# Assigned task
Scan the records for the string "dash", then copy each line that has it.

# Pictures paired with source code
+ + + +

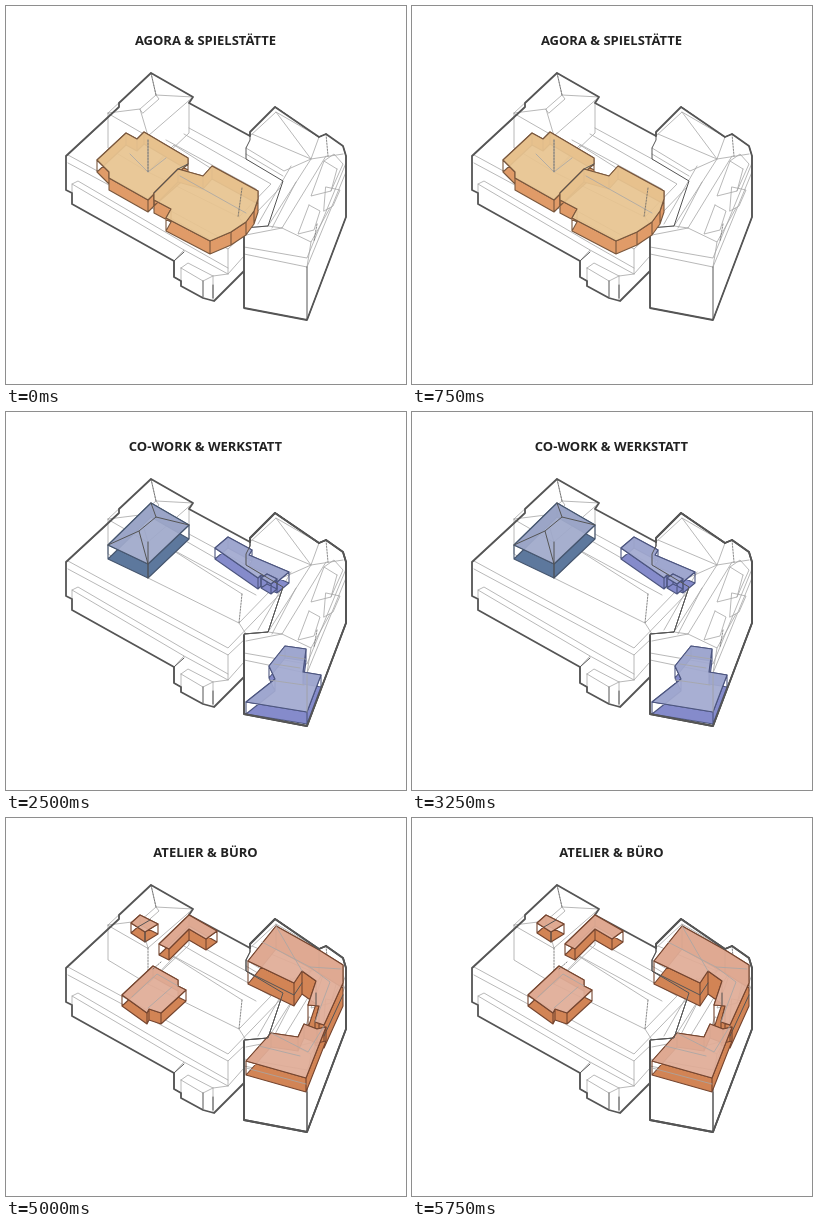
Recreate the animation shown at these times as an HTML page. Size 400 by 378 pixels, loop 6250 ms.

```html
<!DOCTYPE html>
<html lang="de">
<head>
<meta charset="utf-8">
<title>Raumprogramm</title>
<style>
  html, body { margin: 0; width: 100%; height: 100%; overflow: hidden; background: #fff; }
  svg { display: block; width: 100vw; height: 100vh; }
  text { font: 700 13px "Open Sans", "Noto Sans", sans-serif; fill: #222; text-anchor: middle; }
  path { stroke-linejoin: round; stroke-linecap: round; }
  .thin { fill: none; stroke: #a6a6a6; stroke-width: .8; }
  .dash { fill: none; stroke: #666; stroke-width: .8; stroke-dasharray: 1.5 1.5; }
  .bold { fill: none; stroke: #555; stroke-width: 1.8; }
  .mid { fill: none; stroke: #555; stroke-width: 1; }
</style>
</head>
<body>
<svg id="stage" viewBox="0 0 400 378"></svg>
<script>
const STEP = 1250;

const line = (d, cls = 'thin') => `<path class="${cls}" d="${d}"/>`;
const fill = (d, color) => `<path d="${d}" fill="${color}"/>`;
const points = s => s.split(' ').map(p => p.split(',').map(Number));
const ring = list => 'M' + list.map(p => p.join()).join('L') + 'Z';

// Extrudes one or more rings ("|" separates holes) downwards.
function prism(shape, depth, [top, side, edge], alpha = .93) {
  const rings = shape.split('|').map(points);
  let walls = '';
  for (const r of rings) {
    r.forEach(([x, y], i) => {
      const [u, v] = r[(i + 1) % r.length];
      walls += ring([[x, y], [u, v], [u, v + depth], [x, y + depth]]);
    });
  }
  const lid = rings.map(ring).join('');
  return `<g stroke="${edge}" stroke-width="1.1">
    <path d="${walls}" fill="${side}"/>
    <path d="${lid}" fill="${top}" fill-opacity="${alpha}" fill-rule="evenodd"/></g>`;
}

const hallShape = 'M113,97L145,67L187,91L183,97L244,130L277,177L240,222L238,265L208,295L197,292L175,280V275L168,271V255L66,198V187L60,184V150Z';
const wingShape = 'M269,101L244,126V134L240,142V153L277,175L262,220L238,222V302L301,314L340,211V150L337,140L320,128L313,131Z';

const hall = fill(hallShape, '#fff')
  + line('M62,149L222,236L277,179M62,157L222,243L240,226M60,150L62,149M222,243V268L238,250')
  + line('M66,187V178L72,175L178,237L222,262M66,178L178,244L168,255M178,244L222,268')
  + line('M142,166L233,211L265,178L178,128M142,166L168,139L236,182M160,134L250,183M183,122L277,173V180')
  + line('M233,211L240,222M102,112L62,149')
  + line('M236,182L233,211', 'dash');

const tower = line('M102,107L145,67L187,91L142,130ZM102,107V142L142,166L183,127V95')
  + line('M102,107L134,103L142,130M145,67L150,89L187,91M134,103L150,89L153,93L137,107Z')
  + line('M142,130V166M145,67L150,89', 'dash');

const porch = fill('M175,262L182,257L207,270V294L197,292L175,280Z', '#fff')
  + line('M175,262L182,257L207,270L222,268M175,262L197,275L207,270M175,262V280M207,270V294')
  + line('M197,275V291M207,279V292M168,255V271L175,275M168,255L178,246', 'mid');

const hallEdge = line('M244,130L183,97L187,91L145,67L113,97V101L60,150V184L66,187V198L168,255V271L175,275V280L197,292L208,295L238,265', 'bold');

const wingLines = line('M240,142L278,165L305,153L246,128M240,148L277,170M305,153L270,106L244,130M270,106L313,131L305,153L337,148')
  + line('M305,153L262,220M285,160L252,218M290,176L266,222M262,220L276,222L320,150M276,222L305,236L324,202')
  + line('M238,222L262,220M240,229L276,222M238,241L301,252L340,157M238,248L301,261L340,166M305,236L301,261')
  + line('M318,155L328,148L337,158L325,185L305,190L318,155L331,163M325,185L331,163M303,199L314,205L308,224L292,228L303,199M320,181L334,184L327,200L318,205Z')
  + line('M301,261V313', 'mid')
  + line('M320,128L322,150M311,218L308,235', 'dash');

const wing = fill(wingShape, '#fff') + wingLines;
const wingEdge = line(wingShape, 'mid')
  + line('M244,130V126L269,101L313,131L320,128L337,140L340,150V211L301,314L238,302V224', 'bold');

const house = hall + tower + porch + hallEdge + wing + wingEdge;

const ochre = ['#e8c491', '#e09b68', '#79573d'];
const sand = ['#e8cdba', '#dfad91', '#76584a'];
const blue = ['#a2a9d0', '#858bcb', '#4c557f'];
const slate = ['#a0a9cb', '#5d789d', '#46566f'];
const teal = ['#9dbfcd', '#65a1b7', '#4c5c64'];
const brick = ['#e0ad97', '#d28455', '#75452f'];

function agora() {
  return house
    + prism('91,154 120,127 131,133 138,126 182,152 182,158 148,188 142,194 103,172 103,166', 12, ochre)
    + prism('148,187 172,163 197,170 206,160 252,185 252,193 248,205 240,216 225,226 204,235 160,212 165,203 148,194', 13, ochre)
    + line('M142,134V166M124,148L142,166L160,152M174,170L240,207', 'thin')
    + line('M236,182L232,211M142,134V166', 'dash')
    + line('M148,187L172,163L182,158', 'mid');
}

function foyer() {
  const ground = fill('M57,187L35,209L288,352L302,313L170,250Z', sand[0])
    + fill('M33,212L30,215L285,361L287,355Z', sand[0])
    + fill('M28,217L23,221L281,371L284,364Z', sand[0]);
  return ground + hall + tower + hallEdge + wing
    + prism('195,149 206,140 265,171 256,181', 11, sand)
    + prism('161,222 171,215 222,242 212,250', 11, sand)
    + prism('207,222 258,176 283,184 277,204 197,275 174,262', 13, sand)
    + prism('178,221 189,213 224,232 214,241', 11, sand)
    + prism('239,162 247,154 283,174 274,184', 12, sand)
    + fill('M174,263L197,275V292L192,290V281L179,274V279L174,276Z', sand[1])
    + line('M174,263L197,275V292L192,290V281L179,274V279L174,276ZM168,255V271L174,275M168,255L178,248M207,269V293', 'mid')
    + line('M213,226L266,178M225,233L278,184M238,241L290,176M262,220L282,190M195,260L240,222')
    + line('M236,182L233,211', 'dash')
    + wingEdge;
}

function cowork() {
  return house
    + prism('102,133 145,91 183,113 142,152', 14, slate)
    + line('M102,133L133,119L142,152M133,119L150,105L183,113M150,105L145,91M142,130V166', 'mid')
    + prism('209,136 222,125 246,138 243,143 283,160 271,170 255,163 252,166', 11, blue)
    + prism('255,166 261,162 271,167 265,172', 10, blue)
    + prism('240,290 269,267 263,254 279,234 300,237 297,260 315,263 301,300', 12, blue)
    + line('M268,252L294,256M263,268L298,273M273,243L299,247M301,262V300')
    + wingEdge;
}

function rooms() {
  const court = '130,160 149,142 190,163 199,155 240,178 205,210';
  const wingTop = '240,157 269,128 313,150 337,164 338,180 299,276 239,264 241,248 265,248 287,188 275,180';
  return house
    + prism('62,175 84,184 154,219 143,229', 9, teal)
    + prism('62,162 100,170 170,211 160,217', 9, teal)
    + prism('62,149 134,76 157,88 152,95 182,111 190,104 246,139 246,148 238,151 216,139 206,149 141,113 110,105 88,127 107,138 122,130 140,141 130,160 205,210 240,182 250,172 275,185 222,236', 9, teal)
    + prism('104,138 134,111 164,128 156,136 205,153 193,162 152,142 130,160', 8, teal)
    + line('M88,130L134,88L240,147M113,142L140,119M72,149L220,229L266,184M149,142L211,180')
    + line('M102,107V142M145,67L150,92L134,103M183,96V124', 'dash')
    + prism(wingTop, 24, teal)
    + line('M239,276L299,288L339,192', 'mid')
    + `<g opacity=".65">${wingLines}</g>`
    + wingEdge
    + line('M60,150V184M62,149L134,76M239,264L299,276V300', 'mid');
}

function atelier() {
  const attic = '242,143 270,108 313,132 337,147 337,165 318,207 309,204 313,188 302,187 310,163 296,153 288,165';
  const front = '240,243 265,215 292,219 298,206 311,211 320,209 300,260';
  return house
    + prism('125,105 134,97 152,106 139,114', 10, brick)
    + line('M132,109L144,102M139,114V124', 'mid')
    + prism('153,126 183,97 211,113 200,121 183,111 163,131', 11, brick)
    + prism('116,177 147,148 172,162 172,168 180,172 155,195 143,191 141,195', 11, brick)
    + line('M126,179L151,156L172,168M142,190L166,169')
    + line('M155,144L147,151', 'dash')
    + prism(attic, 23, brick)
    + line('M242,154L288,177L296,165M310,175V187M318,218L337,177', 'mid')
    + prism(front, 14, brick)
    + line('M240,250L300,266M265,215L302,234L318,208M253,228L294,238M256,124L304,149L335,151M270,108L296,153M304,149L324,164L309,204')
    + line('M301,274V313', 'mid')
    + wingEdge;
}

const scenes = [
  ['AGORA &amp; SPIELSTÄTTE', agora],
  ['FOYER &amp; PIAZZA', foyer],
  ['CO-WORK &amp; WERKSTATT', cowork],
  ['BELEGTE RÄUME', rooms],
  ['ATELIER &amp; BÜRO', atelier]
];

const stage = document.getElementById('stage');
stage.innerHTML = scenes.map(([title, draw]) =>
  `<g display="none"><text x="199.5" y="38.5">${title}</text>${draw()}</g>`).join('');

const groups = [...stage.children];
const start = performance.now();
let shown = -1;

function tick() {
  const now = Math.floor((performance.now() - start) / STEP) % groups.length;
  if (now !== shown) {
    groups.forEach((g, i) => g.setAttribute('display', i === now ? 'inline' : 'none'));
    shown = now;
  }
  requestAnimationFrame(tick);
}
tick();
</script>
</body>
</html>
```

+ + + +

# Result of this task
  .dash { fill: none; stroke: #666; stroke-width: .8; stroke-dasharray: 1.5 1.5; }
  + line('M236,182L233,211', 'dash');
  + line('M142,130V166M145,67L150,89', 'dash');
  + line('M320,128L322,150M311,218L308,235', 'dash');
    + line('M236,182L232,211M142,134V166', 'dash')
    + line('M236,182L233,211', 'dash')
    + line('M102,107V142M145,67L150,92L134,103M183,96V124', 'dash')
    + line('M155,144L147,151', 'dash')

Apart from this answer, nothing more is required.